Babcock & Wilcox Canada has designed and manufactured nuclear power equipment for more than 40 years, providing nuclear heat exchangers, nuclear plant services and more than 200 nuclear steam generators to customers around the world.

Following the Babcock & Wilcox presentation, Romero will lead a discussion on “Small Reactor Research and Readiness.” Then, a representative from the U.S. Department of Energy’s Office of Nuclear Energy will talk on the status and outlook for nuclear energy development.

“Large nuclear reactors generate about a gigawatt of power,” Romero said. “These smaller reactors are safe and easy to operate and do not need a tremendous amount of infrastructure. Canada has been operating these small reactors for years.”

The two-day conference is hosted by the New Mexico Center for Energy Policy, a division of New Mexico Tech, the Economic Development Corp. of Lea County and New Mexico Junior College.

The “Uranium Fuel Cycle” conference will begin with a panel on “Uranium Mining Today: Geology and New Technology,” led by Dr. Peter Scholle of New Mexico Tech. Scholle is the State Geologist and the director of the N.M. Bureau of Geology. The conference will present improved methods for the mining of uranium. New technology that eliminates labor-intensive, high-risk activity prevalent in previous operations will be presented. Also, Uranium Resources Inc., a mining-company based in Texas, will present information about the latest technological developments in uranium mining. The company has several mines in Texas and has holdings in New Mexico that include 183,000 acres and 100 million pounds of in-place mineralized uranium holdings, according to the company’s website.

Also on the schedule for the conference is a panel discussion on uranium processing, featuring top executives from Urenco USA (uranium enrichment), International Isotopes (uranium tailing recovery), Waste Control Specialist LLC and WIPP (waste/storage).

The final panel, “Training and Education for the Future of Nuclear Energy,” will be led by Dr. Robert Rhodes, Vice President of New Mexico Junior College, with a presentation by Energy Solutions.

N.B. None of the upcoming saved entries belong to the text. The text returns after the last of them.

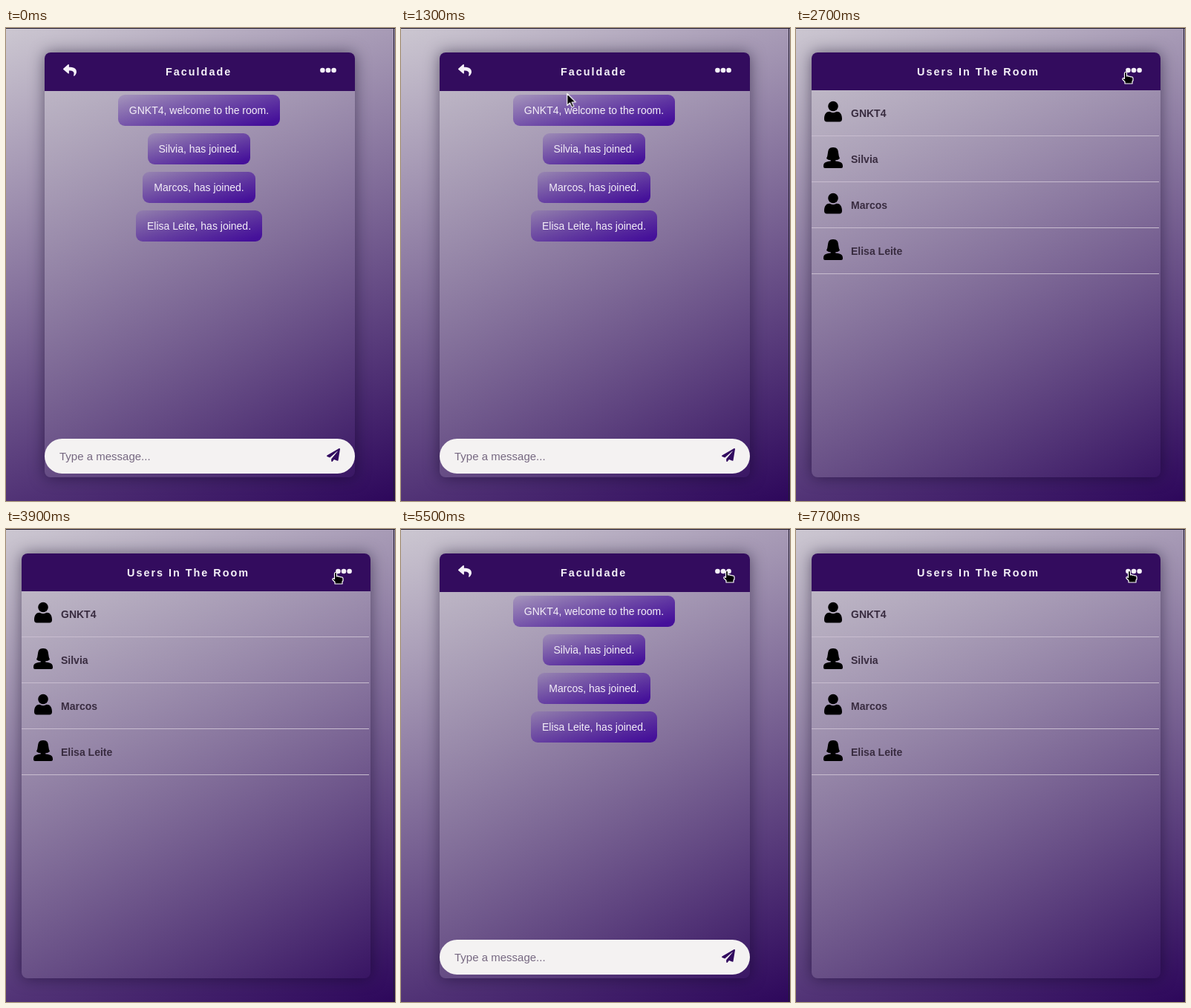
Write an HTML page that moves like this. It is 524 px wide and 638 px high and loops after 8000 ms.

```html
<!DOCTYPE html>
<html lang="en">
<head>
<meta charset="utf-8">
<title>Chat room</title>
<style>
  html, body { margin: 0; width: 100%; height: 100%; overflow: hidden; }
  body { font: 14px "Liberation Sans", Arial, sans-serif; }
  .stage {
    position: relative; width: 524px; height: 638px; overflow: hidden;
    background: linear-gradient(160deg, #ccc7d1, #2d075b);
  }
  .stage::before, .stage::after { content: ""; position: absolute; background: #211b2e; }
  .stage::before { left: 0; top: 0; width: 100%; height: 1px; }
  .stage::after { left: 522px; top: 0; width: 1px; height: 100%; }

  .panel {
    position: absolute; top: 33px; height: 573px; border-radius: 8px;
    background: linear-gradient(105deg, rgba(205, 205, 205, .2), rgba(205, 205, 205, .02));
    box-shadow: 0 0 20px rgba(10, 0, 30, .5);
    animation: 8s step-end infinite;
  }
  .chat { left: 52px; width: 418px; animation-name: chat; }
  .users { left: 21px; width: 470px; animation-name: users; }
  @keyframes chat {
    0%, 51.2%, 100% { visibility: visible; }
    31.2%, 72.45% { visibility: hidden; }
  }
  @keyframes users {
    0%, 51.2%, 100% { visibility: hidden; }
    31.2%, 72.45% { visibility: visible; }
  }

  header {
    height: 52px; border-radius: 8px 8px 0 0; background: #330c5e; color: #f5f1f8;
    font-weight: bold; font-size: 14.4px; line-height: 52px; letter-spacing: 2px; white-space: nowrap;
  }
  header span { position: absolute; left: 163px; }
  .users header { height: 51px; }
  .users header span { left: 142px; }
  svg { position: absolute; overflow: visible; }
  .reply { left: 25px; top: 15px; fill: #f5f1f8; }
  .dots { right: 25px; top: 20px; fill: #f5f1f8; }

  .note {
    width: max-content; margin: 5px auto 10px; padding: 0 15px; position: relative; left: -1px;
    line-height: 42px; border-radius: 9px; color: #f4eff8;
    background: linear-gradient(165deg, rgba(130, 100, 180, .3), #45109a 92%);
  }
  .field {
    position: absolute; left: 0; top: 521px; width: 398px; height: 47px; padding-left: 20px;
    border-radius: 24px; background: #f4f2f2; color: #766881; font-size: 15px; line-height: 48px;
  }
  .send { left: 380px; top: 13px; fill: #320b60; }

  .row {
    position: relative; width: 468px; height: 61px; line-height: 62px; padding: 0;
    border-bottom: 1px solid #c8bccf; font-weight: bold; color: #392c40;
  }
  .row span { position: absolute; left: 53px; }
  .row svg { left: 16px; top: 14px; }

  .cursor { left: 0; top: 0; animation: move 8s linear infinite; }
  .cursor path { stroke: #fff; stroke-width: 1.2; stroke-linejoin: round; animation: 8s step-end infinite; }
  .arrow { animation-name: arrow !important; }
  .hand { animation-name: hand !important; }
  @keyframes move {
    0%, 1% { transform: translate(530px, 330px); }
    4% { transform: translate(440px, 305px); }
    8% { transform: translate(310px, 255px); }
    12% { transform: translate(245px, 160px); }
    16.25% { transform: translate(223px, 88px); }
    19% { transform: translate(285px, 82px); }
    22% { transform: translate(385px, 76px); }
    25% { transform: translate(440px, 67px); }
    28%, 33.75% { transform: translate(444px, 59px); }
    46%, 58.7% { transform: translate(444px, 58px); }
    66.25%, 90% { transform: translate(439px, 56px); }
    96.25%, 100% { transform: translate(449px, 56px); }
  }
  @keyframes arrow {
    0%, 72.45% { visibility: visible; }
    23.7%, 93.7%, 100% { visibility: hidden; }
  }
  @keyframes hand {
    0%, 72.45% { visibility: hidden; }
    23.7%, 93.7%, 100% { visibility: visible; }
  }
</style>
</head>
<body>
<svg width="0" height="0">
  <defs>
    <g id="dots"><circle cx="3.4" cy="4" r="3.3"/><circle cx="11" cy="4" r="3.3"/><circle cx="18.6" cy="4" r="3.3"/></g>
    <g id="man">
      <circle cx="13" cy="7.5" r="6.8"/>
      <path d="M1 24.5C1 18 4 14.8 8.2 14.8Q13 17.5 17.8 14.8C22 14.8 25 18 25 24.5Q25 28.5 21.5 28.5H4.500Q1 28.5 1 24.500Z"/>
    </g>
    <path id="woman" d="M13 1C18.500 1 19.500 4 20 8Q20.500 13 22 16Q19.500 18.300 16.200 18.200V19.500C21 20.300 26 20.500 26 26V27Q26 29 24 29H2Q0 29 0 27V26C0 20.500 5 20.300 9.800 19.500V18.200Q6.500 18.300 4 16Q5.500 13 6 8C6.500 4 7.500 1 13 1Z"/>
  </defs>
</svg>

<div class="stage">
  <section class="panel chat">
    <header>
      <svg class="reply" width="18" height="18" viewBox="0 0 18 18"><path d="M.3 6.700L6.500 1.300Q7.900.500 7.900 2V4.800C13.500 4.900 18 6 18 11.300C18 13.500 16.600 15.600 15 16.700Q13.900 17.200 14.100 16.100C15.700 11 13.300 9.700 7.900 9.600V12.600Q7.900 14.300 6.500 13.300L.3 8Q-.3 7.300.3 6.700Z"/></svg>
      <span>Faculdade</span>
      <svg class="dots" width="22" height="8"><use href="#dots"/></svg>
    </header>
    <div class="note">GNKT4, welcome to the room.</div>
    <div class="note">Silvia, has joined.</div>
    <div class="note">Marcos, has joined.</div>
    <div class="note">Elisa Leite, has joined.</div>
    <div class="field">Type a message...
      <svg class="send" width="18" height="18" viewBox="0 0 18 18"><path d="M16.700.1L.4 9.500Q-.400 10.300.5 11L4.250 12.600L14.400 3.700Q14.900 3.600 14.700 4L6.200 14.300V17.100Q6.500 18.500 7.700 17.700L9.900 15L14.300 16.800Q15.300 17 15.500 16.200L18 1Q18-.300 16.700.1Z"/></svg>
    </div>
  </section>

  <section class="panel users">
    <header>
      <span>Users In The Room</span>
      <svg class="dots" width="22" height="8"><use href="#dots"/></svg>
    </header>
    <div class="row"><svg width="26" height="30"><use href="#man"/></svg><span>GNKT4</span></div>
    <div class="row"><svg width="26" height="30"><use href="#woman"/></svg><span>Silvia</span></div>
    <div class="row"><svg width="26" height="30"><use href="#man"/></svg><span>Marcos</span></div>
    <div class="row"><svg width="26" height="30"><use href="#woman"/></svg><span>Elisa Leite</span></div>
  </section>

  <svg class="cursor" width="16" height="20">
    <path class="arrow" d="M.5.5V16.500L4.200 13L7 19L9.600 17.800L6.900 12H12Z"/>
    <path class="hand" d="M-1.500 2Q-1.500.5 0 .5T1.500 2V6Q3.500 5 4.500 6.500Q6 5.800 7 7Q10 6.500 10 9V12L9 13V16H-1V13.500L-4 10.500Q-4.500 8.500-3 8.500L-1.500 9.500Z"/>
  </svg>
</div>
</body>
</html>
```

Online registration will open Monday, March 7, at www.energyplexnm.com or by calling (575) 397-2039. Conference information can be accessed at the New Mexico Center for Energy Policy website nmcep.nmt.edu.

– NMT –

By Thomas Guengerich/New Mexico Tech